====== AVAILABLE RECORDS
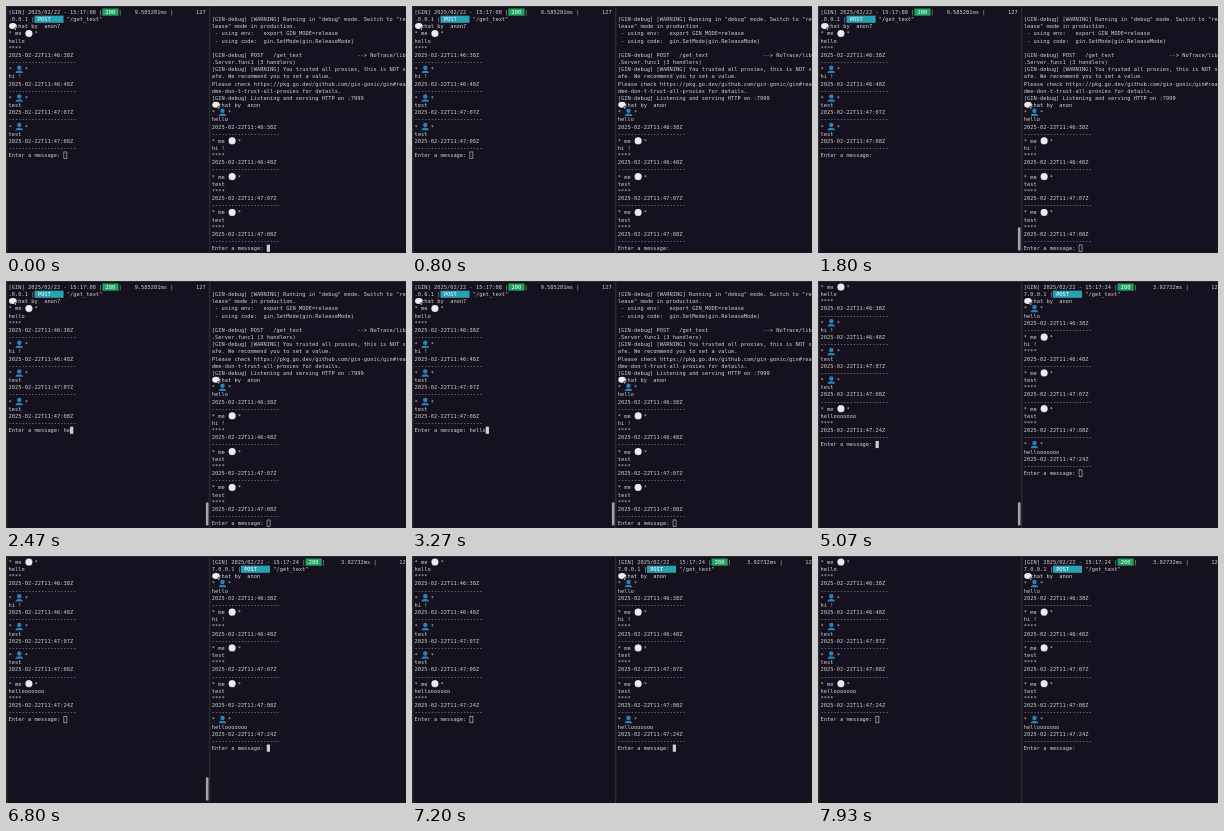
Recreate the animation shown at these times as an HTML page with a canvas. Size 400 px wide and 247 px high, loop 8000 ms.

```html
<!DOCTYPE html>
<html lang="en">
<head>
<meta charset="utf-8">
<title>Terminal chat</title>
<style>
html, body { margin: 0; width: 100%; height: 100%; overflow: hidden; background: #15111f; }
canvas { display: block; }
</style>
</head>
<body>
<canvas id="stage" width="400" height="247"></canvas>
<script>
const ctx = document.getElementById('stage').getContext('2d');
const LOOP = 8000, CW = 3.233, LH = 7.157, TOP = 2.5;
const LEFT = 2.6, RIGHT = 205.8;
const FG = '#d0cfcc', BG = '#15111f', GREEN = '#1ea560', CYAN = '#2aa1b3', FRAME = '#2a2a2c';

// Times in ms
const FOCUS_LEFT = 1200, SEND = 5070, FOCUS_RIGHT = 6800;
const KEYS = [2130, 2470, 2730, 2870, 3270, 3600, 3930, 4130, 4270, 4470, 4530];
const BLINK_RESETS = [-200, FOCUS_LEFT, 2070, ...KEYS, SEND, FOCUS_RIGHT];
const WORD = 'hell' + 'o'.repeat(7);
const PROMPT = 'Enter a message: ';

const CHAT = [
  ['left', 'hello', '46:38'],
  ['right', 'hi !', '46:48'],
  ['right', 'test', '47:07'],
  ['right', 'test', '47:08'],
  ['left', WORD, '47:24']
];

function chatLines(side, count) {
  return CHAT.slice(0, count).flatMap(([from, text, time]) => {
    const mine = from === side;
    return [mine ? '* me ⚪ *' : '* 👤 *', text, ...(mine ? ['****'] : []),
      `2025-02-22T11:${time}Z`, '-'.repeat(21)];
  });
}

function requestLog(time, latency, width) {
  const line = `[GIN] 2025/02/22 - ${time} |     | ${latency.padStart(13)} |       127.0.0.1 |`;
  return [line.slice(0, width), line.slice(width, 67) + ' |          "/get_text"'];
}

const STARTUP = [
  '',
  '[GIN-debug] [WARNING] Running in "debug" mode. Switch to "re',
  'lease" mode in production.',
  ' - using env:   export GIN_MODE=release',
  ' - using code:  gin.SetMode(gin.ReleaseMode)',
  '',
  '[GIN-debug] POST   ' + '/get_text'.padEnd(25) + ' --> NoTrace/lib',
  '.Server.func1 (3 handlers)',
  '[GIN-debug] [WARNING] You trusted all proxies, this is NOT s',
  'afe. We recommend you to set a value.',
  'Please check https://pkg.go.dev/github.com/gin-gonic/gin#rea',
  'dme-don-t-trust-all-proxies for details.',
  '[GIN-debug] Listening and serving HTTP on :7999'
];

const leftBefore = [...requestLog('15:17:08', '9.585281ms', 61), '💬chat by  anon7', ...chatLines('left', 4)];
const leftAfter = chatLines('left', 5);
const rightBefore = [...STARTUP, '💬chat by  anon', ...chatLines('right', 4)];
const rightAfter = [...requestLog('15:17:24', '3.92732ms', 60), '💬chat by  anon', ...chatLines('right', 5)];

function disc(x, y, r, color) {
  ctx.fillStyle = color;
  ctx.beginPath();
  ctx.arc(x, y, r, 0, 7);
  ctx.fill();
}

// Each icon is drawn around its centre
const ICONS = {
  '⚪': (x, y) => {
    disc(x, y, 3.6, '#b4b8ba');
    disc(x - .1, y - .2, 3.2, '#ececec');
  },
  '👤': (x, y) => {
    disc(x, y - 1.6, 2.2, '#2b82b8');
    ctx.beginPath();
    ctx.moveTo(x - 3.8, y + 3.7);
    ctx.bezierCurveTo(x - 3.8, y + .4, x + 3.8, y + .4, x + 3.8, y + 3.7);
    ctx.fill();
  },
  '💬': (x, y) => {
    ctx.fillStyle = '#eeeeee';
    ctx.beginPath();
    ctx.ellipse(x, y - .5, 3.8, 3, 0, 0, 7);
    ctx.moveTo(x + .5, y + 2);
    ctx.lineTo(x + 3.3, y + 3.6);
    ctx.lineTo(x + 3, y + .5);
    ctx.fill();
  }
};

const rowTop = row => TOP + row * LH;

function write(text, x, row, color = FG) {
  ctx.save();
  ctx.translate(x, rowTop(row) + 5.5);
  ctx.scale(.1, .1);
  ctx.font = '53.7px "DejaVu Sans Mono", monospace';
  ctx.fillStyle = color;
  ctx.fillText(text, 0, 0);
  ctx.restore();
}

function line(text, x, row) {
  for (const icon in ICONS) {
    const col = text.indexOf(icon);
    if (col < 0) continue;
    text = text.replace(icon, '  ');
    ICONS[icon](x + col * CW + 4.2, rowTop(row) + 3.6);
  }
  write(text, x, row);
}

function badge(text, x, col, row, color) {
  ctx.fillStyle = color;
  ctx.fillRect(x + col * CW, rowTop(row), text.length * CW, LH);
  write(text, x + col * CW, row, '#ffffff');
}

function cursor(x, col, row, focused, lit) {
  const cx = x + col * CW, cy = rowTop(row);
  if (!focused) {
    ctx.strokeStyle = FG;
    ctx.lineWidth = .6;
    ctx.strokeRect(cx + .3, cy + .3, CW - .2, LH - .6);
  } else if (lit) {
    ctx.fillStyle = FG;
    ctx.fillRect(cx, cy, CW, LH);
  }
}

function pane(x, lines, typed, focused, lit) {
  lines.forEach((text, row) => line(text, x, row));
  const input = PROMPT + typed;
  line(input, x, lines.length);
  cursor(x, input.length, lines.length, focused, lit);
  if (lines[0].startsWith('[GIN] ')) {
    badge(' 200 ', x, 29, 0, GREEN);
    badge(' POST    ', x, lines[1].indexOf('|') + 1, 1, CYAN);
  }
}

const ramp = (t, from, to) => Math.min(1, Math.max(0, (t - from) / (to - from)));

function draw(t) {
  ctx.fillStyle = BG;
  ctx.fillRect(0, 0, 400, 247);
  ctx.fillStyle = FRAME;
  ctx.fillRect(0, 0, 400, 1);
  ctx.fillRect(0, 0, 1.5, 247);
  ctx.fillRect(202.8, 0, 1.6, 247);

  const sent = t >= SEND;
  const onLeft = t >= FOCUS_LEFT && t < FOCUS_RIGHT;
  const reset = BLINK_RESETS.filter(r => r <= t).pop();
  const lit = (t - reset) % 1200 < 600;
  const typed = sent ? '' : WORD.slice(0, KEYS.filter(k => k <= t).length);

  pane(LEFT, sent ? leftAfter : leftBefore, typed, onLeft, lit);
  pane(RIGHT, sent ? rightAfter : rightBefore, '', !onLeft, lit);

  ctx.globalAlpha = ramp(t, 1200, 1330) * (1 - ramp(t, 6800, 7200));
  ctx.fillStyle = '#a5a4a6';
  ctx.beginPath();
  ctx.roundRect(199.9, 221.3, 2.6, 23.3, 1.2);
  ctx.fill();
  ctx.globalAlpha = 1;
}

const start = performance.now();
function tick() {
  draw((performance.now() - start) % LOOP);
  requestAnimationFrame(tick);
}
tick();
</script>
</body>
</html>
```
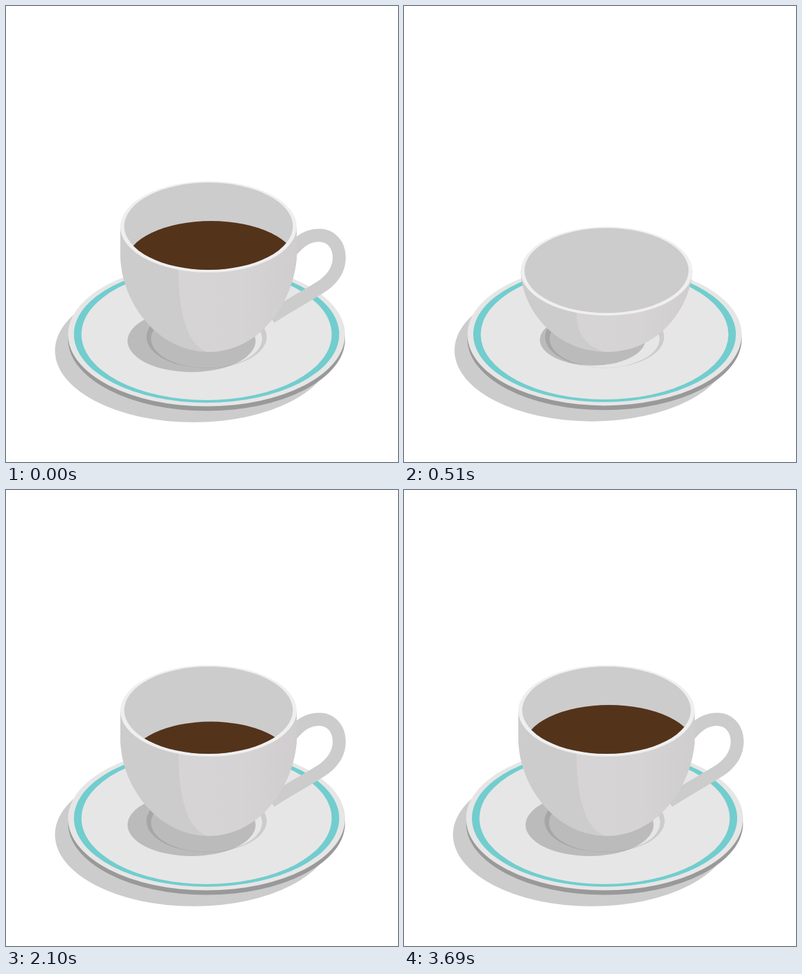
An HTML page with a canvas for the animation above (4290 ms loop, 600x700 px).

```html
<!DOCTYPE html>
<html lang="en">
<head>
<meta charset="utf-8">
<title>Cup of coffee</title>
<style>
html, body { margin: 0; width: 100%; height: 100%; overflow: hidden; background: #fff; }
canvas { display: block; width: 600px; height: 700px; }
</style>
</head>
<body>
<canvas id="stage" width="600" height="700"></canvas>
<script>
const LOOP = 4290, STEP = 30;
const ctx = document.getElementById('stage').getContext('2d');

const linear = u => u;
const smooth = u => u * u * (3 - 2 * u);

// Value of a [time, value] track at time t.
function at(t, track, ease = linear) {
  if (t <= track[0][0]) return track[0][1];
  for (let i = 1; i < track.length; i++) {
    const [t0, a] = track[i - 1], [t1, b] = track[i];
    if (t <= t1) return a + (b - a) * ease((t - t0) / (t1 - t0));
  }
  return track[track.length - 1][1];
}

const SAUCER = [[0, 0], [120, 1.104], [240, 0.99], [510, 0.99], [600, 1.034], [750, 1]];
const POP = [[240, 0], [300, 1]];
const HEIGHT = [[240, 48], [510, 124], [600, 192]];
const STRETCH = [[570, 1], [660, 1.05], [840, 0.9885], [990, 1]];
const HANDLE = [[570, 0], [720, 1]];
const LIQUID_TOP = [[1260, 406], [1500, 387], [1770, 369], [2310, 347], [2640, 330]];
const LIQUID_R = [[1260, 74], [1500, 80], [1770, 116], [2310, 126], [2640, 129]];

const WISP = new Path2D('M-4-113C-20-85-12-68-2-54C8-40 6-18 0 0' +
  'C14-20 14-40 4-55C-8-72-12-88-4-113Z');
const HANDLE_PATH = new Path2D('M436 377C450 360 462 352 479 352C498 352 510 367 510 386' +
  'C510 402 502 416 488 427C470 440 440 455 405 478');

const WISPS = [
  { x: 313, sx: 1, sy: 1, y: [[2340, 306], [2700, 263], [2850, 245], [3075, 218]],
    head: [[2310, 0], [2640, 1]], tail: [[2990, 0], [3330, 1]] },
  { x: 381, sx: -0.8, sy: 0.8, y: [[2220, 330], [2700, 295], [3300, 274]],
    head: [[2220, 0], [2620, 1]], tail: [[3330, 0], [3690, 1]] },
  { x: 257, sx: 0.85, sy: 0.85, y: [[2400, 330], [2700, 310], [3300, 281]],
    head: [[2400, 0], [2800, 1]], tail: [[3060, 0], [3420, 1]] }
];

function oval(x, y, rx, ry, fill) {
  ctx.beginPath();
  ctx.ellipse(x, y, rx, ry, 0, 0, 2 * Math.PI);
  if (fill) {
    ctx.fillStyle = fill;
    ctx.fill();
  }
}

function scaled(x, y, sx, sy, draw) {
  ctx.save();
  ctx.translate(x, y);
  ctx.scale(sx, sy);
  ctx.translate(-x, -y);
  draw();
  ctx.restore();
}

function saucer() {
  oval(287, 529, 212, 110, '#ccc');
  oval(307, 511.5, 212, 110, '#999');
  oval(307, 504.5, 212, 110, '#e6e6e6');
  oval(307, 504, 203, 105, '#72cdce');
  oval(307, 504, 191.5, 101, '#e6e6e6');
  oval(307, 508, 92, 48, '#ccc');
  oval(307, 510.8, 85, 44.8, '#e6e6e6');
}

function cupShadow(h) {
  const k = 0.5 + 0.5 * h / 192;
  oval(310 - 26 * k, 505 + 9 * k, 98 * k, 48 * k, 'rgba(0,0,0,.19)');
}

function handle(k) {
  if (k <= 0) return;
  scaled(436, 420, k, k, () => {
    ctx.lineWidth = 20;
    ctx.strokeStyle = '#ccc';
    ctx.stroke(HANDLE_PATH);
  });
}

function body(cy, rx, h) {
  const x0 = 310 - rx, x1 = 310 + rx;
  const wall = cy + 46 * Math.max(0, (h - 124) / 68);
  const side = wall + (531 - wall) * 0.48;
  ctx.save();
  ctx.beginPath();
  ctx.moveTo(x0, cy);
  ctx.lineTo(x0, wall);
  ctx.bezierCurveTo(x0 + 2, side, 232, 531, 310, 531);
  ctx.bezierCurveTo(388, 531, x1 - 5, side, x1, wall);
  ctx.lineTo(x1, cy);
  ctx.closePath();
  ctx.fillStyle = '#cdcccc';
  ctx.fill();
  ctx.clip();

  const top = cy + rx * 0.48;
  const shade = ctx.createLinearGradient(264, 0, 445, 0);
  shade.addColorStop(0, '#d7d4d5');
  shade.addColorStop(0.55, '#d6d3d4');
  shade.addColorStop(1, '#cfcdcd');
  ctx.beginPath();
  ctx.moveTo(264, cy);
  ctx.lineTo(264, top);
  ctx.bezierCurveTo(264, top + (531 - top) * 0.5, 276, 522, 310, 532);
  ctx.lineTo(460, 532);
  ctx.lineTo(460, cy);
  ctx.fillStyle = shade;
  ctx.fill();
  ctx.restore();
}

function inside(t, cy, rx, h) {
  oval(310, cy, rx, rx * 0.5185, '#efefef');
  oval(310, cy - 1, rx * 0.956, rx * 0.496, '#ccc');
  ctx.save();
  ctx.clip();
  oval(310, 424 + (192 - h) * 1.4, 82, 40, '#bcbcbc');
  if (t >= 1260) {
    const r = at(t, LIQUID_R), ry = r * 0.48;
    oval(310 + (r - 80) * 0.08, at(t, LIQUID_TOP) + ry, r, ry, '#54331b');
  }
  ctx.restore();
}

function cup(t) {
  const h = at(t, HEIGHT), pop = at(t, POP);
  if (pop <= 0) return;
  const cy = 531 - h;
  const rx = 135 * (1 - 0.6 * Math.pow(1 - h / 192, 3));
  scaled(310, 531, pop, pop, () => {
    cupShadow(h);
    scaled(310, 531, 1, at(t, STRETCH, smooth), () => {
      handle(at(t, HANDLE, smooth));
      body(cy, rx, h);
      inside(t, cy, rx, h);
    });
  });
}

function steam(t) {
  ctx.fillStyle = 'rgba(225,225,225,.84)';
  for (const w of WISPS) {
    const head = at(t, w.head), tail = at(t, w.tail);
    if (head <= tail) continue;
    ctx.save();
    ctx.translate(w.x, at(t, w.y));
    ctx.scale(w.sx, w.sy);
    ctx.beginPath();
    ctx.rect(-30, -114 * head, 60, 114 * (head - tail));
    ctx.clip();
    ctx.fill(WISP);
    ctx.restore();
  }
}

function draw(ms) {
  let t = Math.floor((ms % LOOP) / STEP) * STEP;
  if (t < STEP) t = LOOP;
  ctx.fillStyle = '#fff';
  ctx.fillRect(0, 0, 600, 700);
  const k = at(t, SAUCER, smooth);
  scaled(307, 505, k, k, saucer);
  cup(t);
  steam(t);
}

const start = performance.now();
function tick() {
  draw(performance.now() - start);
  requestAnimationFrame(tick);
}
tick();
</script>
</body>
</html>
```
============
» TASK INSTRUCTIONS
Look over the data above and show each line that contains "fillRect".

» OUTPUT
  ctx.fillRect(x + col * CW, rowTop(row), text.length * CW, LH);
    ctx.fillRect(cx, cy, CW, LH);
  ctx.fillRect(0, 0, 400, 247);
  ctx.fillRect(0, 0, 400, 1);
  ctx.fillRect(0, 0, 1.5, 247);
  ctx.fillRect(202.8, 0, 1.6, 247);
  ctx.fillRect(0, 0, 600, 700);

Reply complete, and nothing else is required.